Given data:
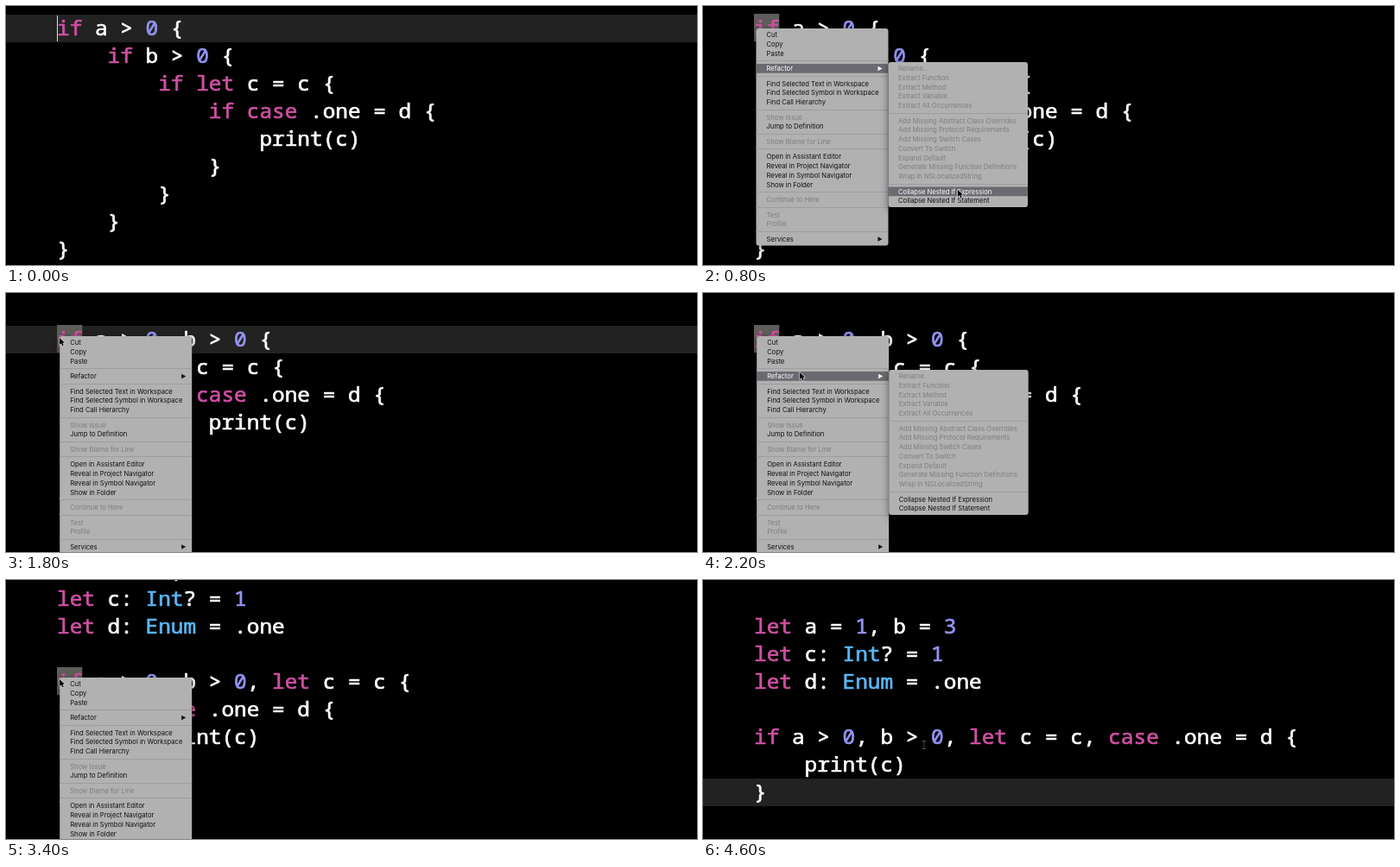
These frames come from a looping animation (800x300 px, 4.8 s). An HTML page with a canvas:

```html
<!DOCTYPE html>
<html lang="en">
<head>
<meta charset="utf-8">
<title>Collapse nested ifs</title>
<style>
html, body { margin: 0; width: 100%; height: 100%; overflow: hidden; background: #000; }
canvas { display: block; }
</style>
</head>
<body>
<canvas id="stage" width="800" height="300"></canvas>
<script>
const ctx = document.getElementById('stage').getContext('2d');
const CODE_FONT = '500 24.4167px "Noto Sans Mono", "DejaVu Sans Mono", monospace';
const MENU_FONT = '7.66px Inter, "Liberation Sans", sans-serif';
const LEFT = 59, COL = 14.65, LINE = 32;
const ITEM = 10.75, GAP = 6.72, PAD = 2.1;
const STEP = 200, LOOP = 4800;

const decls = ['let a = 1, b = 3', 'let c: Int? = 1', 'let d: Enum = .one', ''];

// Nested ifs, one indent deeper per condition, closed in reverse.
function nest(...conds) {
  const pad = n => '    '.repeat(n);
  return [
    ...conds.map((c, i) => `${pad(i)}if ${c} {`),
    pad(conds.length) + 'print(c)',
    ...conds.map((c, i) => pad(conds.length - 1 - i) + '}')
  ];
}

const codes = {
  four: { top: 10, lines: nest('a > 0', 'b > 0', 'let c = c', 'case .one = d') },
  three: { top: 38, lines: nest('a > 0, b > 0', 'let c = c', 'case .one = d') },
  two: { top: -26, lines: [...decls, ...nest('a > 0, b > 0, let c = c', 'case .one = d')] },
  one: { top: 38, lines: [...decls, ...nest('a > 0, b > 0, let c = c, case .one = d')] }
};

// "-" is a separator, "~" marks a disabled item, ">" a submenu.
const mainMenu = ['Cut', 'Copy', 'Paste', '-', 'Refactor>', '-',
  'Find Selected Text in Workspace', 'Find Selected Symbol in Workspace', 'Find Call Hierarchy', '-',
  '~Show Issue', 'Jump to Definition', '-', '~Show Blame for Line', '-',
  'Open in Assistant Editor', 'Reveal in Project Navigator', 'Reveal in Symbol Navigator', 'Show in Folder', '-',
  '~Continue to Here', '-', '~Test', '~Profile', '-', 'Services>'];
const subMenu = ['~Rename...', '~Extract Function', '~Extract Method', '~Extract Variable',
  '~Extract All Occurrences', '-', '~Add Missing Abstract Class Overrides',
  '~Add Missing Protocol Requirements', '~Add Missing Switch Cases', '~Convert To Switch',
  '~Expand Default', '~Generate Missing Function Definitions', '~Wrap In NSLocalizedString', '-',
  'Collapse Nested If Expression', 'Collapse Nested If Statement'];

// Each step overrides the one before; a step with "code" starts afresh.
const steps = [
  { code: 'four', row: 10, caret: 0 },
  { row: null, caret: null, sel: true, menu: 26, tip: [62, 27] },
  { hot: true, sub: true, tip: [80, 70] },
  { tip: [224, 88] },
  { pick: true, tip: [295, 213] },
  { menu: null, tip: null, beam: [295, 216] },
  { code: 'three', row: 230, caret: 1, brace: true, beam: [345, 24] },
  { brace: false, caret: null, beam: [62, 52] },
  { row: 38, caret: 0 },
  { caret: null, sel: true, menu: 50, beam: null, tip: [62, 52] },
  { row: null, tip: [95, 75] },
  { hot: true, sub: true, tip: [112, 92] },
  { pick: true, tip: [290, 235] },
  { tip: [296, 237] },
  { code: 'two', row: 230, caret: 1, brace: true, beam: [190, 89] },
  { brace: false, caret: null, beam: [48, 116] },
  { caret: 1, beam: [62, 117] },
  { row: null, caret: null, sel: true, menu: 113, beam: null, tip: [62, 115] },
  { hot: true, tip: [100, 156] },
  { sub: true, tip: [279, 201] },
  { tip: [282, 297] },
  { sub: false, tip: null },
  { code: 'one', row: 230, caret: 1, brace: true, beam: [256, 191] },
  { brace: false, caret: null }
];
const states = [];
for (const s of steps) states.push(s.code ? s : { ...states.at(-1), ...s });

function rect(color, x, y, w, h, r = 0) {
  ctx.fillStyle = color;
  ctx.beginPath();
  ctx.roundRect(x, y, w, h, r);
  ctx.fill();
}

function colorOf(word) {
  if (/^(if|let|case)$/.test(word)) return '#d050a4';
  if (/^(Int|Enum)$/.test(word)) return '#5ab8f6';
  if (/^\d/.test(word)) return '#9494f4';
  return '#fff';
}

function drawCode({ code, row, caret, sel, brace }) {
  const { top, lines } = codes[code];
  const first = lines.findIndex(l => l.startsWith('if'));
  const ifTop = top + first * LINE;
  if (row != null) rect('#222', 0, row, 800, LINE);
  if (sel) rect('#5f5d59', LEFT, ifTop - 1, 2 * COL, LINE);
  if (brace) rect('#fdf65a', LEFT + (lines[first].length - 1) * COL - 1.5, ifTop - 1, 17, LINE, 5);
  ctx.font = CODE_FONT;
  ctx.textBaseline = 'alphabetic';
  ctx.lineWidth = .7;
  ctx.lineJoin = 'round';
  lines.forEach((line, i) => {
    for (const { 0: word, index } of line.matchAll(/\w+|[^\w\s]/g)) {
      const x = LEFT + index * COL, y = top + i * LINE + 23.7;
      ctx.fillStyle = ctx.strokeStyle = colorOf(word);
      ctx.fillText(word, x, y);
      ctx.strokeText(word, x, y); // a slightly heavier weight
    }
  });
  if (caret != null) rect('#ddd', LEFT + caret * COL, row + 1, 1, LINE - 2);
}

function drawMenu(items, x, y, w, indent, active) {
  const gaps = items.filter(i => i === '-').length;
  const h = (items.length - gaps) * ITEM + gaps * GAP + 2 * PAD;
  ctx.save();
  ctx.shadowColor = 'rgba(0,0,0,.5)';
  ctx.shadowBlur = 8;
  ctx.shadowOffsetY = 3;
  rect('#b1b1b1', x, y, w, h, 3);
  ctx.restore();
  ctx.font = MENU_FONT;
  ctx.textBaseline = 'alphabetic';
  let top = y + PAD;
  for (const item of items) {
    if (item === '-') {
      rect('#9d9d9d', x, Math.round(top + GAP / 2 - .5), w, 1);
      top += GAP;
      continue;
    }
    const label = item.replace(/[~>]/g, ''), on = label === active, mid = top + ITEM / 2;
    if (on) rect('#6b6a70', x, top, w, ITEM);
    ctx.fillStyle = on ? '#fff' : item[0] === '~' ? '#7e7e7e' : '#111';
    ctx.fillText(label, x + indent, mid + 2.8);
    if (item.endsWith('>')) {
      const tx = x + w - 12;
      ctx.beginPath();
      ctx.moveTo(tx, mid - 2.7);
      ctx.lineTo(tx + 5, mid);
      ctx.lineTo(tx, mid + 2.7);
      ctx.fill();
    }
    top += ITEM;
  }
}

function drawArrow([x, y]) {
  const p = new Path2D(`M${x} ${y}v8l1.9-1.7 1.4 3 1.4-.6-1.3-2.9h2.5z`);
  ctx.lineWidth = 1.2;
  ctx.strokeStyle = '#ddd';
  ctx.stroke(p);
  ctx.fillStyle = '#000';
  ctx.fill(p);
}

function drawBeam([x, y]) {
  ctx.lineWidth = 1;
  ctx.strokeStyle = '#4c4c4c';
  ctx.stroke(new Path2D(`M${x - 2.5} ${y - 4.5}h5M${x} ${y - 4.5}v9M${x - 2.5} ${y + 4.5}h5`));
}

function draw(state) {
  rect('#000', 0, 0, 800, 300);
  drawCode(state);
  if (state.menu != null) {
    const x = state.menu === 26 ? 61.5 : 62.2;
    drawMenu(mainMenu, x, state.menu, 153, 12, state.hot && 'Refactor');
    if (state.sub) {
      const subTop = state.menu + 3 * ITEM + GAP;
      drawMenu(subMenu, x + 153, subTop, 161.5, 11.5, state.pick && 'Collapse Nested If Expression');
    }
  }
  if (state.tip) drawArrow(state.tip);
  if (state.beam) drawBeam(state.beam);
}

const start = performance.now();
function tick() {
  const t = (performance.now() - start) % LOOP;
  draw(states[Math.floor(t / STEP)]);
  requestAnimationFrame(tick);
}
tick();
</script>
</body>
</html>
```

Instructions to follow: Given the entries above, count how many lines include the word "codes"; respond with the number only.

Expected answer: 2